Xiaomi Router 3 Pro

Recently I felt it was time to upgrade my aging network that was using an old Dlink DIR-615 router. I didn’t really have the urge to upgrade for a long time since I didn’t really have enough devices that can take advantage of wireless ac and gigabit lan. I only have a small room network for my pc, playstation and my phone. I did have a laptop at one time but I have since given that to my wife.

We recently upgraded to a 500Mbps fibre connection and I felt like it was time to up my network game to take advantage of the internet speed that was about to come. I was shopping for cheap but feature packed router locally. I didn’t care if it was new or used (as long as it was in full working order).

My D-Link DIR-615 was running DDWRT for the longest time and it was so stable I didn’t have to bother with it after install. The longest uptime I had with that router was 1 year and I only had to shut it down because I was going on a long holiday.

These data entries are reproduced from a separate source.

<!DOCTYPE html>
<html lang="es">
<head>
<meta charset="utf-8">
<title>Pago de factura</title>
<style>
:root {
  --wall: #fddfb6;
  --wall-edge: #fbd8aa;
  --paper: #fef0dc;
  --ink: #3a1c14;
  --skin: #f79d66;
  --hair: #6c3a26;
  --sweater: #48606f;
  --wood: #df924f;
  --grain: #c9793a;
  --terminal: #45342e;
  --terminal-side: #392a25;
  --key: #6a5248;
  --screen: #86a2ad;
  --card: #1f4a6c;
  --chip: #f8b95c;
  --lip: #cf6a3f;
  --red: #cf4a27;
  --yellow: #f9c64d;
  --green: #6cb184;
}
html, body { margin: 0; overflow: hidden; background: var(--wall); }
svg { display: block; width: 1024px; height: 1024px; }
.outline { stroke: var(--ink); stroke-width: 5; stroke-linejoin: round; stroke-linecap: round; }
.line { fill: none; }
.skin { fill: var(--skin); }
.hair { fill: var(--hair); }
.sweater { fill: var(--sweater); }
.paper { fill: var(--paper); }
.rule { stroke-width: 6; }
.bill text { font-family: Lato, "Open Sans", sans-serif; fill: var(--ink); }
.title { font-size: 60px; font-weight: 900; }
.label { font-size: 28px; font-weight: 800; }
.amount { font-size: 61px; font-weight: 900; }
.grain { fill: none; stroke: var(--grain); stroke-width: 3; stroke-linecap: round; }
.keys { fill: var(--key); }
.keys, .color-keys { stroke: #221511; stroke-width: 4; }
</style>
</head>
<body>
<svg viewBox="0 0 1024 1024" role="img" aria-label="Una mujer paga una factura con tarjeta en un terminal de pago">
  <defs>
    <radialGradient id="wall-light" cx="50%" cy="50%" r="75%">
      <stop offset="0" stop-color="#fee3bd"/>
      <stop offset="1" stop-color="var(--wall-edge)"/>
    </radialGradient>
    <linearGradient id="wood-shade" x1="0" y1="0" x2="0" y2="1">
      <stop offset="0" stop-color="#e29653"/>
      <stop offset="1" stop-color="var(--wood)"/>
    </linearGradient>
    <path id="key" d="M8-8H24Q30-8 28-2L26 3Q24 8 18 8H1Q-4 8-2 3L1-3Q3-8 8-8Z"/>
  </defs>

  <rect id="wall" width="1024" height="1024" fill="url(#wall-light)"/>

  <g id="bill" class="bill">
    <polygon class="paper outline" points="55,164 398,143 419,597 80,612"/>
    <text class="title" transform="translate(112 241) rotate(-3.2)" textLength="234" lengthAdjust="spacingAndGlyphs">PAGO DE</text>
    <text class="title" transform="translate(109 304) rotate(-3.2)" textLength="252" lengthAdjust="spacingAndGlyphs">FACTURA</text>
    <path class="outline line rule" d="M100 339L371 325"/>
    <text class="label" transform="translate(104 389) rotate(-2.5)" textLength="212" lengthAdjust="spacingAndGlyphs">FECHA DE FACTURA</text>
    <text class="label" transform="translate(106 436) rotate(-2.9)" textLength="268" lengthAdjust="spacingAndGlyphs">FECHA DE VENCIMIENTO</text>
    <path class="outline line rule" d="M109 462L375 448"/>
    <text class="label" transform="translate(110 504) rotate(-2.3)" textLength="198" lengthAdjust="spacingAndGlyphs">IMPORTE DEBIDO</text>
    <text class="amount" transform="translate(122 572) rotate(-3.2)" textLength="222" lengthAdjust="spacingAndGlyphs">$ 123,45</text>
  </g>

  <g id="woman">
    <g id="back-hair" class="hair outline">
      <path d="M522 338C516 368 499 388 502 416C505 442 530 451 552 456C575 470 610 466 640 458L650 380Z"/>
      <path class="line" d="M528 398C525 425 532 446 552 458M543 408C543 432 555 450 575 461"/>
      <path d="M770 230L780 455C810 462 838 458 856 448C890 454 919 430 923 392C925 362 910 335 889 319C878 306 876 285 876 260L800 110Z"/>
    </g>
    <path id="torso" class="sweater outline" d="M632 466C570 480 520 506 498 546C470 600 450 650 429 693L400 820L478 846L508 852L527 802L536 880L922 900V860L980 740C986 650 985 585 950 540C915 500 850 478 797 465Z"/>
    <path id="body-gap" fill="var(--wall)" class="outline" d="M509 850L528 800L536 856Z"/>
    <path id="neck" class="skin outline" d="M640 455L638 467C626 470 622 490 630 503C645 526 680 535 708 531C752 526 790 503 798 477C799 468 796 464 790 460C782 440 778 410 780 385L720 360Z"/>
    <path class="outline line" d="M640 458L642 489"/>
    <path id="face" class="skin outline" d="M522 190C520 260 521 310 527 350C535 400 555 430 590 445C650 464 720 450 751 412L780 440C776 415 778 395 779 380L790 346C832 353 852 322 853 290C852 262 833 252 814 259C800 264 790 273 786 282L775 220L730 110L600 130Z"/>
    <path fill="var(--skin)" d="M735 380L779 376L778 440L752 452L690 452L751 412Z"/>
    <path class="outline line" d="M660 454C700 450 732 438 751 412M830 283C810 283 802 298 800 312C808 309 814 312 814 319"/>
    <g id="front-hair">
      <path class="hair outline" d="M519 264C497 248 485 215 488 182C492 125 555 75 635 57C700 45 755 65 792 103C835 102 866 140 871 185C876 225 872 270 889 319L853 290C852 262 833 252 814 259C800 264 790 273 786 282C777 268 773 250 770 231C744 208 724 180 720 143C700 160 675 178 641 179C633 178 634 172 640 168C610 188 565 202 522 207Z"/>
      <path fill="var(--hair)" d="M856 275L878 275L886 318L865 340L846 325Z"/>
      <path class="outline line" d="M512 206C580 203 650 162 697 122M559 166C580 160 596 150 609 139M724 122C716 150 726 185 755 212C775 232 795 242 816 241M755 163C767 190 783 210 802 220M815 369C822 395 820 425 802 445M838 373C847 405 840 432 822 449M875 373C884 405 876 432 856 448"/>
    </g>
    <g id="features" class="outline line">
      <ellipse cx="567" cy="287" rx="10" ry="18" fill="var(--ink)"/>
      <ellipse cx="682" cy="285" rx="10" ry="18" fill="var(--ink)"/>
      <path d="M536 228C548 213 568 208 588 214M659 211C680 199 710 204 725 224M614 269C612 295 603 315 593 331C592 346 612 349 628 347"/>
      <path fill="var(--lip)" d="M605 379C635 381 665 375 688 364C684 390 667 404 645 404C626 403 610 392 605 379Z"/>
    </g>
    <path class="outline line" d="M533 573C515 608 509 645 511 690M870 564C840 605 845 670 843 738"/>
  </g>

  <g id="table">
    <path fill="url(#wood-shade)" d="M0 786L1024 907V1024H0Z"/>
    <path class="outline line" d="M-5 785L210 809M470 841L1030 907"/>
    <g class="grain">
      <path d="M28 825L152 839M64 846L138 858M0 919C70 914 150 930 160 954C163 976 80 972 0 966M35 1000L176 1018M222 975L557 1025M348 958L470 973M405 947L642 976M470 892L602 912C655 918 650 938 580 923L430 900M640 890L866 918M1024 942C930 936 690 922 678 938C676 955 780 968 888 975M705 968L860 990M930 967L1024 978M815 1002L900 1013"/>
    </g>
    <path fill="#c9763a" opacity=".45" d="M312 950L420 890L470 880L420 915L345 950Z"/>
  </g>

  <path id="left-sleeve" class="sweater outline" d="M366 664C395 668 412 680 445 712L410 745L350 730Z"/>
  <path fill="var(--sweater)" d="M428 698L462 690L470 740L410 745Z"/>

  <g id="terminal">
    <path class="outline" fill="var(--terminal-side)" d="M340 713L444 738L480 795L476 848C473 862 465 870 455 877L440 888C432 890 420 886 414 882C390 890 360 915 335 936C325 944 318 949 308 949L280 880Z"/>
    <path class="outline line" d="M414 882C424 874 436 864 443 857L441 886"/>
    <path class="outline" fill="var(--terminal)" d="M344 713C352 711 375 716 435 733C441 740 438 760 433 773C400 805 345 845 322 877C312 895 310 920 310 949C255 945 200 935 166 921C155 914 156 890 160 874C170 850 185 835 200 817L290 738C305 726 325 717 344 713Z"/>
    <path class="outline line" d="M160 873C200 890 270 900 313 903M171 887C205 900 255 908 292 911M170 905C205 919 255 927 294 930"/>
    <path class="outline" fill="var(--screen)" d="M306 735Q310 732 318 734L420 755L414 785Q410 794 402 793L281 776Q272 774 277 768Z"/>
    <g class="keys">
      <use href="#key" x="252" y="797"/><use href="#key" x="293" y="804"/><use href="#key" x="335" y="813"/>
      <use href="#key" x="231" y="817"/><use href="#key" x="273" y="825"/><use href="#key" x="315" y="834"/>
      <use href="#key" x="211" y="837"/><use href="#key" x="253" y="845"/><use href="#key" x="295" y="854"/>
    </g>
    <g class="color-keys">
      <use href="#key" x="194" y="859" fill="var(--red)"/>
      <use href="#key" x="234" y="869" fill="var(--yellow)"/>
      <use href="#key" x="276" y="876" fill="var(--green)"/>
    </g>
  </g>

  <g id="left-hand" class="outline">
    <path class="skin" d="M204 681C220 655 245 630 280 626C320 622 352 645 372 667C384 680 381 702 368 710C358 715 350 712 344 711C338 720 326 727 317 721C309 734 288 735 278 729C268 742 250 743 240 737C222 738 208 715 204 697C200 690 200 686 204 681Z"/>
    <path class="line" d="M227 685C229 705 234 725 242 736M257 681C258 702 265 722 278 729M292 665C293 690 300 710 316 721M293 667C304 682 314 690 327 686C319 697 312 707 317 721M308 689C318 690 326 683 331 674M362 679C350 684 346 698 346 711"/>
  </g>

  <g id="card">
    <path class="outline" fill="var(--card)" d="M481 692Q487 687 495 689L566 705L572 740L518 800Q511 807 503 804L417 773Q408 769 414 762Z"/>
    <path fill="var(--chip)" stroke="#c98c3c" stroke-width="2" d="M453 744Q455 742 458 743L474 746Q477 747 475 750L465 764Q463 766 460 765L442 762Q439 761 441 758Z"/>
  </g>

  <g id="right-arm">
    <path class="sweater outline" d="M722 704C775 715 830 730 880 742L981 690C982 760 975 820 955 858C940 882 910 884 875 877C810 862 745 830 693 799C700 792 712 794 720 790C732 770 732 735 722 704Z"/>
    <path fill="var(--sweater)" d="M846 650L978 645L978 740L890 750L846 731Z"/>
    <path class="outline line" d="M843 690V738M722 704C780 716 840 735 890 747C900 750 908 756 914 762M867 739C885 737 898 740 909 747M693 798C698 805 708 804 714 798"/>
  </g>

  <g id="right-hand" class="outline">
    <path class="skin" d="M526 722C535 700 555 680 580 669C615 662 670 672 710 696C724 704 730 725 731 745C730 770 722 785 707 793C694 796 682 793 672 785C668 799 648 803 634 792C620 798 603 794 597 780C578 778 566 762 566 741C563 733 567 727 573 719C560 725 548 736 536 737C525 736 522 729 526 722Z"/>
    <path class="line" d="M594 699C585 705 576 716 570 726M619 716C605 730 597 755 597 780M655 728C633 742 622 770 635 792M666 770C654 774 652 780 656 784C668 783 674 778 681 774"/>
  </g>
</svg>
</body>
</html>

I did my due diligence in researching for routers that would take advantage of one of the custom router firmwares available (ddwrt, openwrt, tomato, padavan, asusmerlin etc). I had a lot of options from the 2nd hand market since for some reason a lot of people were upgrading theirs to Wifi 6 (wireless ax). Luckily I stumbled upon this Xiaomi Router 3 Pro being sold locally for a very good price. I will consider this bang for the buck interms of what you are getting for the amount you are paying. See the specs below

Xiaomi Mi Pro (R3P)


  • CPU: MediaTek MT7621A MIPS
  • RAM: 512MB DDR3
  • NAND: 256MB Flash
  • 1x Gigabit WAN
  • 3x Gigabit LAN
  • 1x USB 3.0
  • 1x Power
  • Protocols: IEEE 802.11a / b / g / n / ac, IEEE 802.3 / 3u / 3ab
  • MU-MINO: Yes
  • 2.4G WiFi: 4x4 up to 800Mbps
  • 5G WiFi: 4x4 up to 1733Mbps
  • 2.4G channels: 1, 2, 3, 4, 5, 6, 7, 8, 9, 10, 11, 12, 13
  • 5G channels: 36, 40, 44, 48, 52, 56, 60, 64, 149, 153, 157, 161, 165
  • NAS: Yes
  • OpenWRT compatible
  • Aluminum Case
  • Size: 195 145.6 x x 66 mm
  • Weight: 932.2g

As you can see it has a very minimalistic design. The aluminum housing is also not just for show, it is form and function as it is being used to cool down the chips on this device. You can also have a drive connected to the USB3.0 port as the router supports samba and it can serve as a nas drive. I tested the speeds and I am getting close the advertised speed.

The only drawback would be the all Chinese router portal to configure the router but there is an easy work around for that by using google chrome and translating the page. If you feel brave enough you can always flash the Taiwan firmware which has an option to change the language to english. There is also a phone app which is in english and you can configure the settings of the router from your phone if you wish.

The stock firmware of the router should suffice regular users as it has most if not all of the options they need. If you require more advanced option and settings, there is always the openWRT route. OpenWRT Support for this router has been confirmed but make sure you read the page and follow instructions. I would like to highlight the part that says your need to verify what type of chip you have because it might brick your router and you will have to go the UART route to unbrick it.

Right now I haven’t decided if I will install openWRT on mine. I have been testing the router for a week now and the stock firmware seems to be stable (I am running the latest developement version) and I am happy with the performance of this router. I can saturate our 500Mbps connection when downloading (depends on the source ofcourse). I find that I normally max it out when I download games from uplay or epicgames. I haven’t tried steam because I haven’t bought any new games from that platform.

I will make a new post with instructions on how to install openWRT if I decide to go that router. Until then I will enjoy my upgraded network for now.